### Source material

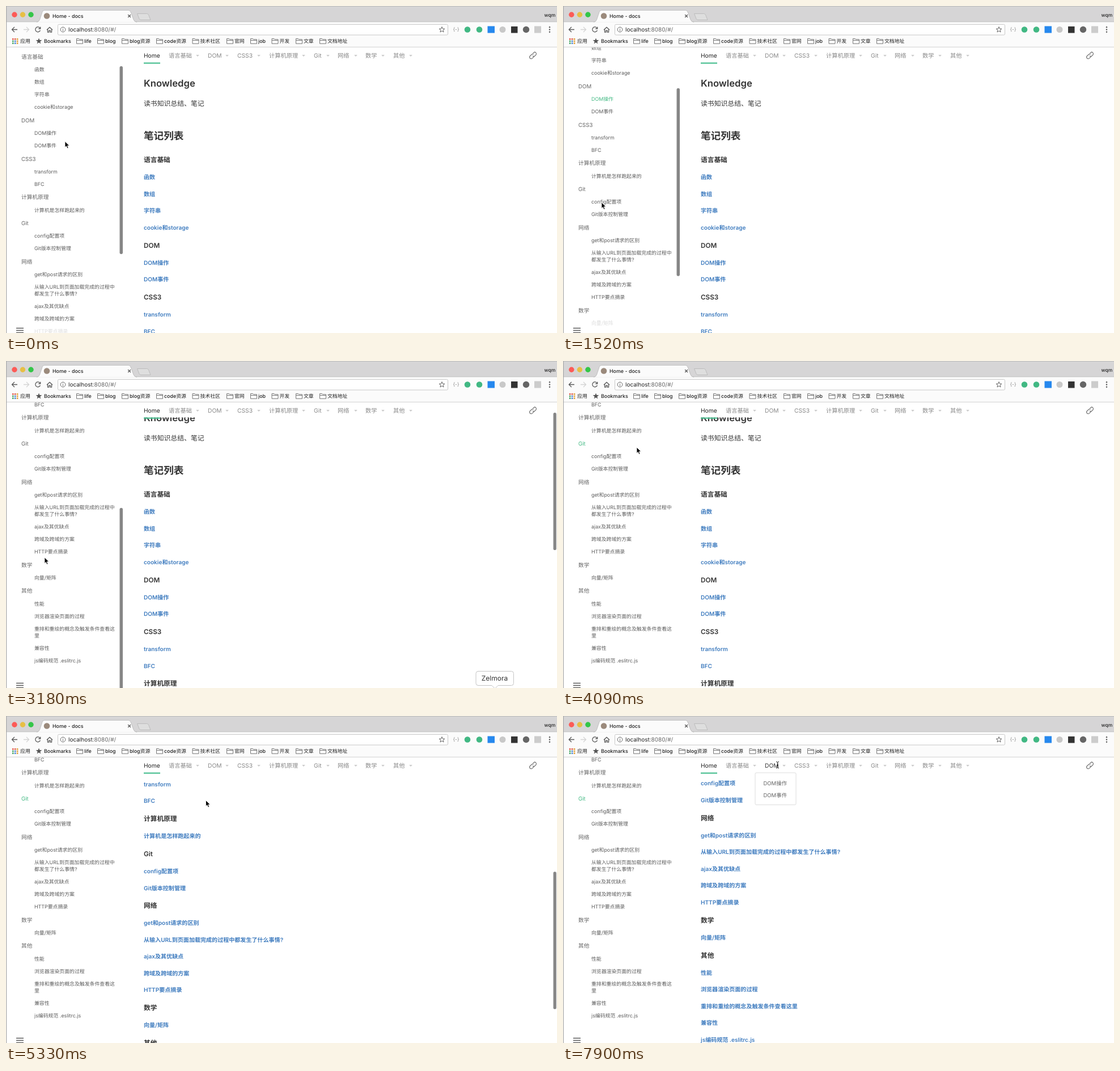
An HTML page that plays this animation: 972x576 px, repeating every 8 s.

```html
<!DOCTYPE html>
<html lang="zh">
<head>
<meta charset="utf-8">
<title>Home - docs</title>
<style>
  html, body { margin: 0; width: 100%; height: 100%; overflow: hidden; background: #fff; }
  svg { display: block; width: 972px; height: 576px; font-family: Inter, "Noto Sans CJK SC", "Noto Sans CJK", sans-serif; }
  text { white-space: pre; text-rendering: geometricPrecision; }
  .line { fill: none; stroke: #5a5a5a; stroke-width: 1.3; }
  .thumb { fill: #868686; }
  .active { fill: #42b983; }
</style>
</head>
<body>
<svg id="stage" viewBox="0 0 972 576"></svg>
<script>
const SECTIONS = [
  ['语言基础', '函数', '数组', '字符串', 'cookie和storage'],
  ['DOM', 'DOM操作', 'DOM事件'],
  ['CSS3', 'transform', 'BFC'],
  ['计算机原理', '计算机是怎样跑起来的'],
  ['Git', 'config配置项', 'Git版本控制管理'],
  ['网络', 'get和post请求的区别', '从输入URL到页面加载完成的过程中|都发生了什么事情?',
    'ajax及其优缺点', '跨域及跨域的方案', 'HTTP要点摘录'],
  ['数学', '向量/矩阵'],
  ['其他', '性能', '浏览器渲染页面的过程', '重排和重绘的概念及触发条件查看这|里',
    '兼容性', 'js编码规范 .eslitrc.js'],
];

// Text placed by its left edge and vertical centre.
const text = (x, y, size, fill, content, extra = '') =>
  `<text x="${x}" y="${(y + size * 0.365).toFixed(2)}" font-size="${size}" fill="${fill}" ${extra}>${content}</text>`;
const rect = (x, y, w, h, fill, extra = '') =>
  `<rect x="${x}" y="${y}" width="${w}" height="${h}" fill="${fill}" ${extra}/>`;
const circle = (x, y, r, fill, extra = '') =>
  `<circle cx="${x}" cy="${y}" r="${r}" fill="${fill}" ${extra}/>`;
const line = (d, extra = '') => `<path class="line" d="${d}" ${extra}/>`;
const bold = 'font-weight="600"';
const medium = 'font-weight="500"';

function star(cx, cy, r, style) {
  const points = Array.from({ length: 10 }, (_, i) => {
    const a = i * Math.PI / 5, d = i % 2 ? r * 0.42 : r;
    return `${(cx + d * Math.sin(a)).toFixed(2)},${(cy - d * Math.cos(a)).toFixed(2)}`;
  });
  return `<polygon points="${points.join(' ')}" ${style}/>`;
}

function article() {
  let y = 271;
  let out = text(243, 135.5, 16.7, '#333', 'Knowledge', bold)
    + text(243, 172, 11.85, '#333', '读书知识总结、笔记')
    + text(243, 229, 17.6, '#333', '笔记列表', bold);
  for (const [title, ...links] of SECTIONS) {
    out += text(243, y, 11.7, '#333', title, bold);
    links.forEach((link, i) => {
      y += i ? 29.5 : 30.7;
      out += text(243, y, 10.05, '#3f7cbf', link.replace('|', ''), bold);
    });
    y += 31.2;
  }
  return out;
}

function sidebar() {
  let y = 89.5, out = '';
  for (const [title, ...items] of SECTIONS) {
    out += text(27, y, 9.7, '#666', title);
    items.forEach((item, i) => {
      y += i ? 22.05 : 22.5;
      item.split('|').forEach((part, row) => {
        if (row) y += 12;
        out += text(50, y, 8.9, '#5c5c5c', part);
      });
    });
    y += 23.2;
  }
  return out;
}

function navigation() {
  const lefts = [287, 356, 408, 464, 543, 585, 634, 683];
  const arrows = [338, 390, 446, 525, 568, 617, 665, 714];
  const items = SECTIONS.map(([title], i) =>
    text(lefts[i], 87.5, 10.25, '#888', title, `id="nav${i}"`)
    + `<path d="M${arrows[i] - 2.8} 86h5.6l-2.8 3.2z" fill="#ccc"/>`).join('');
  return rect(222, 73, 742, 26.5, '#fff') + text(243, 87.5, 10.25, '#222', 'Home') + items
    + rect(243, 99.5, 29, 2.2, '#4abf91')
    + `<g transform="translate(929.5 87.5) rotate(-43)" fill="none" stroke="#777" stroke-width="1.2">
        <path d="M1 2.6h-5a2.8 2.8 0 0 1 0-5.6h4a2.8 2.8 0 0 1 2.6 2"/>
        <path d="M-.5-.4a2.8 2.8 0 0 0 2.6 3h2.5a2.8 2.8 0 0 0 0-5.6h-2"/></g>`;
}

function dropdown(id, x, width, items) {
  const rows = items.map((item, i) => text(x + 15, 118.5 + i * 20.7, 9.5, '#666', item)).join('');
  return `<g id="${id}">` + rect(x + .5, 100, width, 15 + items.length * 20.7, '#fff', 'stroke="#ddd" rx="2"') + rows + '</g>';
}

function browser() {
  const folders = [[124, 'life'], [161, 'blog'], [204, 'blog资源'], [265, 'code资源'], [328.5, '技术社区'],
    [389, '官网'], [431, 'job'], [468.5, '开发'], [511, '文章'], [553, '文档地址']];
  const folder = ([x, name]) =>
    `<path d="M${x + .5} 57.5h4l1.2 1.4h5.8v7.4h-11zM${x + .5} 60.5h11" fill="none" stroke="#777"/>`
    + text(x + 14, 62, 8.9, '#222', name, medium);
  const appColors = ['#e05b4b', '#e05b4b', '#e3a23a', '#4ba764', '#4d86d8', '#e3a23a', '#4ba764', '#4d86d8', '#e3a23a'];
  const apps = appColors.map((c, i) => rect(11 + i % 3 * 3.9, 57 + (i / 3 | 0) * 3.7, 2.6, 2.6, c)).join('');
  return rect(0, 0, 972, 73, '#fbfbfb') + rect(0, 0, 972, 28, '#d6d5d6') + rect(0, 0, 972, 1, '#bbb')
    + rect(0, 27.5, 972, .8, '#bcbcbc')
    + circle(15, 15.2, 4.7, '#fc5b57') + circle(29.5, 15.2, 4.7, '#e7bf45') + circle(44, 15.2, 4.7, '#34c648')
    + '<path d="M54 28.5Q58 28 59.5 24L64 10.5Q65 7.5 68 7.5H216Q219 7.5 220 10.5L225 24Q226.5 28 231 28.5" fill="#fbfbfb" stroke="#b5b5b5" stroke-width=".8"/>'
    + '<path d="M231.5 13.5h17q2 0 3 2l3.5 9h-17q-2 0-3-2z" fill="#dedede" stroke="#b5b5b5" stroke-width=".8"/>'
    + circle(72, 17.5, 5.3, '#9b8a7c') + text(82, 17.7, 8.9, '#222', 'Home - docs', medium)
    + line('M215.2 15.2l4.8 4.8m0-4.8l-4.8 4.8') + text(949.5, 16, 8.5, '#222', 'wqm', medium)
    + line('M20 41.5H10.5M15 37l-4.5 4.5L15 46') + line('M31 41.5h9.5M36 37l4.5 4.5L36 46', 'style="stroke:#d4d4d4"')
    + line('M60 39a4.4 4.4 0 1 0 .4 3.8M60.7 36.8v3.2h-3.4')
    + line('M72 42l5-4.6 5 4.6M73.5 41.5v4.6h2.3v-3h2.4v3h2.3v-4.6')
    + rect(91.5, 32.5, 688, 18.5, '#fff', 'rx="2" stroke="#c8c8c8"')
    + circle(100.5, 41.5, 4.3, 'none', 'stroke="#666"') + rect(100, 41, 1, 3, '#666') + rect(100, 39, 1, 1.1, '#666')
    + text(110, 41.8, 10, '#222', 'localhost<tspan fill="#666">:8080/#/</tspan>')
    + star(769, 41.8, 5.2, 'fill="none" stroke="#666"')
    + text(788.5, 41.3, 8.5, '#888', '{-}') + circle(814, 41.5, 5.3, '#41b883') + circle(835, 41.5, 5.3, '#41b883')
    + rect(849.5, 35.5, 12.5, 12, '#2688ee') + circle(876, 41.5, 5.5, '#c8c8c8') + rect(891, 36, 11.5, 11.5, '#333')
    + circle(917.5, 41.5, 5.7, '#666') + rect(932, 35.5, 12, 12, '#ccc')
    + [37.3, 41.5, 45.7].map(y => circle(959, y, 1.2, '#555')).join('')
    + apps + text(25, 62, 9, '#222', '应用', medium)
    + star(58, 62, 5.6, 'fill="#555"') + text(67, 62, 8.9, '#222', 'Bookmarks', medium)
    + folders.map(folder).join('') + rect(0, 71.8, 972, 1, '#d2d2d2');
}

const stage = document.getElementById('stage');
stage.innerHTML = rect(0, 0, 972, 576, '#fff')
  + `<g id="article">${article()}</g>` + navigation()
  + dropdown('menu0', 257, 113, SECTIONS[0].slice(1)) + dropdown('menu1', 338.5, 72, SECTIONS[1].slice(1))
  + `<g id="sidebar">${sidebar()}</g>`
  + rect(2, 555, 197, 21, '#fff', 'opacity=".8"')
  + line('M18 567.5h13M18 571.5h13M18 575.5h13')
  + rect(200.5, 0, 5.5, 331, '', 'rx="2.7" class="thumb" id="sideThumb"')
  + rect(965.5, 0, 5.3, 242, '', 'rx="2.6" class="thumb" id="mainThumb"')
  + browser() + rect(0, 0, 1.3, 576, '#b0b0b0')
  + '<g id="tooltip"><path d="M832.5 546.5h59q4 0 4 4v17q0 4-4 4h-23.5l-5.5 5.5-5.5-5.5h-24q-4 0-4-4v-17q0-4 4-4z" fill="#fff" stroke="#c4c4c4"/>'
  + text(862, 559, 12, '#333', 'Zelmora', 'text-anchor="middle"') + '</g>'
  + '<path id="arrow" d="M0 0v10.5l2.4-2.2 1.7 4 1.9-.8-1.7-3.9h3.4z" fill="#000" stroke="#fff" stroke-width=".8"/>'
  + '<path id="beam" d="M-2.5-5.5q2.5 0 2.5 2v7.5q0 2-2.5 2M2.5-5.5q-2.5 0-2.5 2v7.5q0 2 2.5 2M-1.5 1.5h3" fill="none" stroke="#222"/>';

const el = id => document.getElementById(id);
const sideEntry = label => [...el('sidebar').children].find(e => e.textContent === label);
const domEntry = sideEntry('DOM操作'), gitEntry = sideEntry('Git');

// Runs of evenly spaced picture changes: first, last, count.
const CHANGES = [[560, 1520, 6], [1700, 2230, 4], [2470, 2650, 2], [2830, 3710, 6], [3890, 4800, 6],
  [4980, 5950, 6], [6120, 7150, 7], [7360, 7900, 4]]
  .flatMap(([a, b, n]) => Array.from({ length: n }, (_, i) => Math.floor((a + (b - a) * i / (n - 1)) / 10) * 10));

const SIDE_SCROLL = [[920, 0], [1520, 60], [2230, 175], [2470, 175], [3010, 237]];
const MAIN_SCROLL = [[3000, 0], [3180, 36], [4250, 36], [4800, 260], [5520, 578]];
const POINTER = [[500, 104, 238.5], [740, 100, 226], [1320, 68, 346], [3540, 68, 346], [4070, 130, 152],
  [4610, 352.5, 148.5], [5600, 352.5, 148.5], [6290, 317.5, 82], [6800, 322, 125], [7360, 335, 88], [7720, 378.5, 86]];

function track(keys, t, column = 1) {
  const next = keys.findIndex(k => k[0] > t);
  if (next < 0) return keys[keys.length - 1][column];
  if (next === 0) return keys[0][column];
  const a = keys[next - 1], b = keys[next];
  return a[column] + (b[column] - a[column]) * (t - a[0]) / (b[0] - a[0]);
}

const show = (id, visible) => el(id).setAttribute('visibility', visible ? 'visible' : 'hidden');
const move = (id, x, y) => el(id).setAttribute('transform', `translate(${x} ${y})`);

function draw(time) {
  const t = CHANGES.reduce((last, c) => c <= time ? c : last, 0);
  const side = track(SIDE_SCROLL, t), main = track(MAIN_SCROLL, t);
  const x = track(POINTER, t), y = track(POINTER, t, 2);
  const firstMenu = t >= 6400 && t < 7360, secondMenu = t >= 7360;

  move('sidebar', 0, -side);
  move('article', 0, -main);
  move('sideThumb', 0, 106 + side * 0.645);
  move('mainThumb', 0, 74 + main * 0.473);
  show('sideThumb', t < 4070);
  show('mainThumb', t >= 3000 && t < 4070 || t >= 4250 && t < 6120);
  show('tooltip', t >= 3000 && t < 3500);
  show('menu0', firstMenu);
  show('menu1', secondMenu);
  el('nav0').setAttribute('fill', firstMenu ? '#333' : '#888');
  el('nav1').setAttribute('fill', secondMenu ? '#333' : '#888');
  domEntry.classList.toggle('active', t >= 740 && t < 1700);
  gitEntry.classList.toggle('active', t >= 4070);

  const overText = t >= 7700;
  show('arrow', !overText);
  show('beam', overText);
  move(overText ? 'beam' : 'arrow', x, y);
}

const start = performance.now();
function frame() {
  draw((performance.now() - start) % 8000);
  requestAnimationFrame(frame);
}
frame();
</script>
</body>
</html>
```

### Work task
Copy each line of the data that contains the word "function".

### Solved exercise
function star(cx, cy, r, style) {
function article() {
function sidebar() {
function navigation() {
function dropdown(id, x, width, items) {
function browser() {
function track(keys, t, column = 1) {
function draw(time) {
function frame() {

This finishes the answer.